In the event of any disaster, businesses should utilize tools that allow them to roll back and recover all of their systems to a point in time just before an attack. This level of disaster recovery is paramount, as employee emails continue to exist at the core of most businesses, they remain a standing target for ever-sophisticated cybercriminals.”
“While there are all kinds of complex products and technologies companies use to protect themselves – many of them excellent – the fact is, most ransomware attacks can be prevented by an easy-to-deploy process,” said John Ford, CISO at ConnectWise. “The simplest thing SMBs can do to protect themselves from cyber-threats is to enable multifactor authentication. Essentially, that means having more than just a password.”

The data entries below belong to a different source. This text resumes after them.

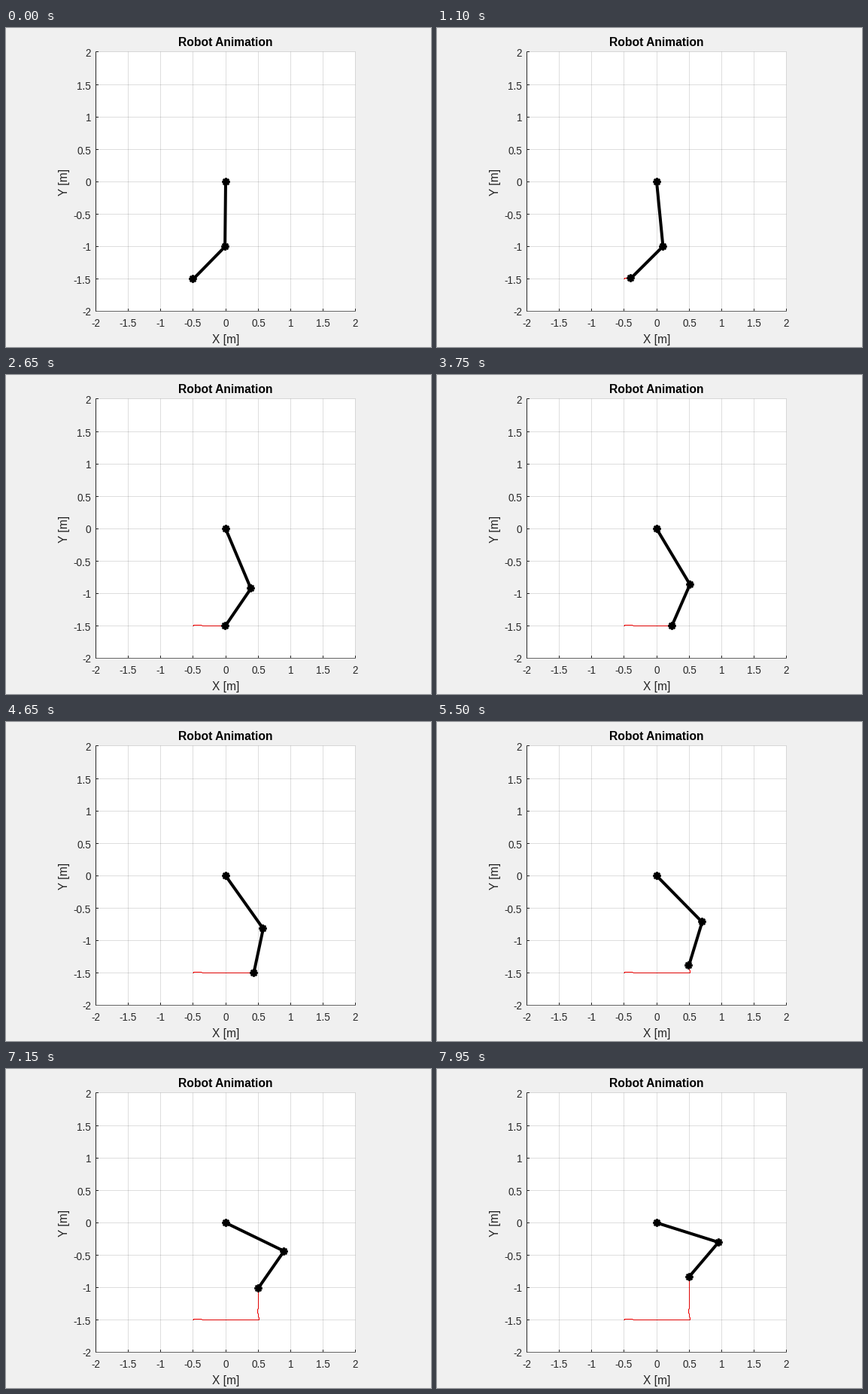
A matplotlib script that plays this animation: 565x424 px, repeating every 8 s.

```python
import numpy as np
import matplotlib.pyplot as plt
from matplotlib.animation import FuncAnimation
from matplotlib.patches import Rectangle

plt.rcParams["font.family"] = "Liberation Sans"
plt.rcParams["path.simplify"] = False
plt.rcParams["path.snap"] = False  # coordinates below are already on pixel centres

W, H, DPI = 565, 424, 64
PT = 72 / DPI                      # points per pixel
SCALE, X0, Y0 = 86.25, 292.0, 204.4
L1, L2 = 1.0, 0.7
SPEED = 1 / 90                     # metres per step
CORNER, STEPS, HOLD = 90, 150, 9
DARK = "#262626"


def to_px(x, y):
    return X0 + SCALE * x, Y0 - SCALE * y


def snap(v):
    return np.floor(v) + 0.5


def ringing(k, decay, freq):
    """Tracking error after a sudden change of speed."""
    return SPEED / freq * np.exp(-decay * k) * np.sin(freq * k)


def tip(k):
    """Tip of the arm: right along the bottom side, then straight up."""
    if k <= CORNER:
        x = -0.5 + SPEED * k - ringing(k, 0.07, 0.1)
        y = -1.5 + 0.0055 * k * np.exp(-k / 7)
    else:
        j = k - CORNER
        x = 0.5 + 0.7 * ringing(j, 0.15, 0.35)
        y = -1.5 + SPEED * j - ringing(j, 0.2, 0.2)
    return x, y


def elbow(x, y):
    r = np.hypot(x, y)
    bend = np.arccos((r * r + L1 * L1 - L2 * L2) / (2 * L1 * r))
    a = np.arctan2(y, x) + bend
    return L1 * np.cos(a), L1 * np.sin(a)


def stars(xs, ys, radius=5.3):
    """Asterisks as separate strokes through each joint."""
    px, py = [], []
    for x, y in zip(xs, ys):
        for a in np.arange(4) * np.pi / 4:
            dx, dy = radius * np.cos(a), radius * np.sin(a)
            px += [x - dx, x + dx, np.nan]
            py += [y - dy, y + dy, np.nan]
    return px, py


fig = plt.figure(figsize=(W / DPI, H / DPI), dpi=DPI, facecolor="#f0f0f0")
ax = fig.add_axes([0, 0, 1, 1])
ax.set_xlim(0, W)
ax.set_ylim(H, 0)
ax.axis("off")


def line(xs, ys, color, width=1, z=3, **kw):
    return ax.plot(xs, ys, color=color, lw=width * PT, zorder=z,
                   solid_capstyle="butt", **kw)[0]


def label(x, y, s, size, color=DARK, **kw):
    ax.text(x, y, s, fontsize=size * PT, color=color, va="baseline", **kw)


# Plot area, grid, ticks and labels
left, right, top, bottom = 119.5, 464.5, 31.5, 376.5
ax.add_patch(Rectangle((left, top), right - left, bottom - top,
                       fc="white", ec="none", zorder=1))
for v in np.linspace(-2, 2, 9):
    gx, gy = map(snap, to_px(v, v))
    line([gx, gx], [top, bottom], DARK, alpha=0.15)
    line([left, right], [gy, gy], DARK, alpha=0.15)
    line([gx, gx], [bottom, bottom - 3.5], DARK)
    line([left, left + 3.5], [gy, gy], DARK)
    label(gx, 397, f"{v:g}", 13.5, ha="center")
    label(113.2, gy + 6, f"{v:g}", 13.5, ha="right")
line([left, left], [top, bottom + 0.5], DARK)
line([left, right], [bottom, bottom], "#666666")

label(292.1, 24, "Robot Animation", 15.6, "black", weight="bold", ha="center")
label(291.7, 419, "X [m]", 15.5, ha="center")
label(82, 205, "Y [m]", 15.5, rotation=90, rotation_mode="anchor", ha="center")

path = np.array([snap(to_px(*tip(k))) for k in range(STEPS + 1)])
trail = line([], [], "red", z=2)
links = line([], [], "black", 4, z=4)
joints = line([], [], "black", 3, z=5)


def update(n):
    k = max(0, n - HOLD)
    x, y = tip(k)
    ex, ey = elbow(x, y)
    xs, ys = to_px(np.array([0, ex, x]), np.array([0, ey, y]))
    trail.set_data(path[:k + 1, 0], path[:k + 1, 1])
    links.set_data(xs, ys)
    joints.set_data(*stars(snap(xs), snap(ys)))
    return trail, links, joints


anim = FuncAnimation(fig, update, frames=160, interval=50, repeat=True,
                     repeat_delay=0, blit=False)
plt.show()
```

“Most people use it all the time and never even think about it. For instance, when logging into your bank account from something other than your primary computer, and the bank sends a text message to your phone with a code,” added Mr. Ford. “You enter the code and you’re in. That’s all multifactor authentication is. In cybersecurity, we call it ‘something you have and something you know.’ Yet, multifactor authentication has only recently become widely adopted, despite having been around close to 20 years.”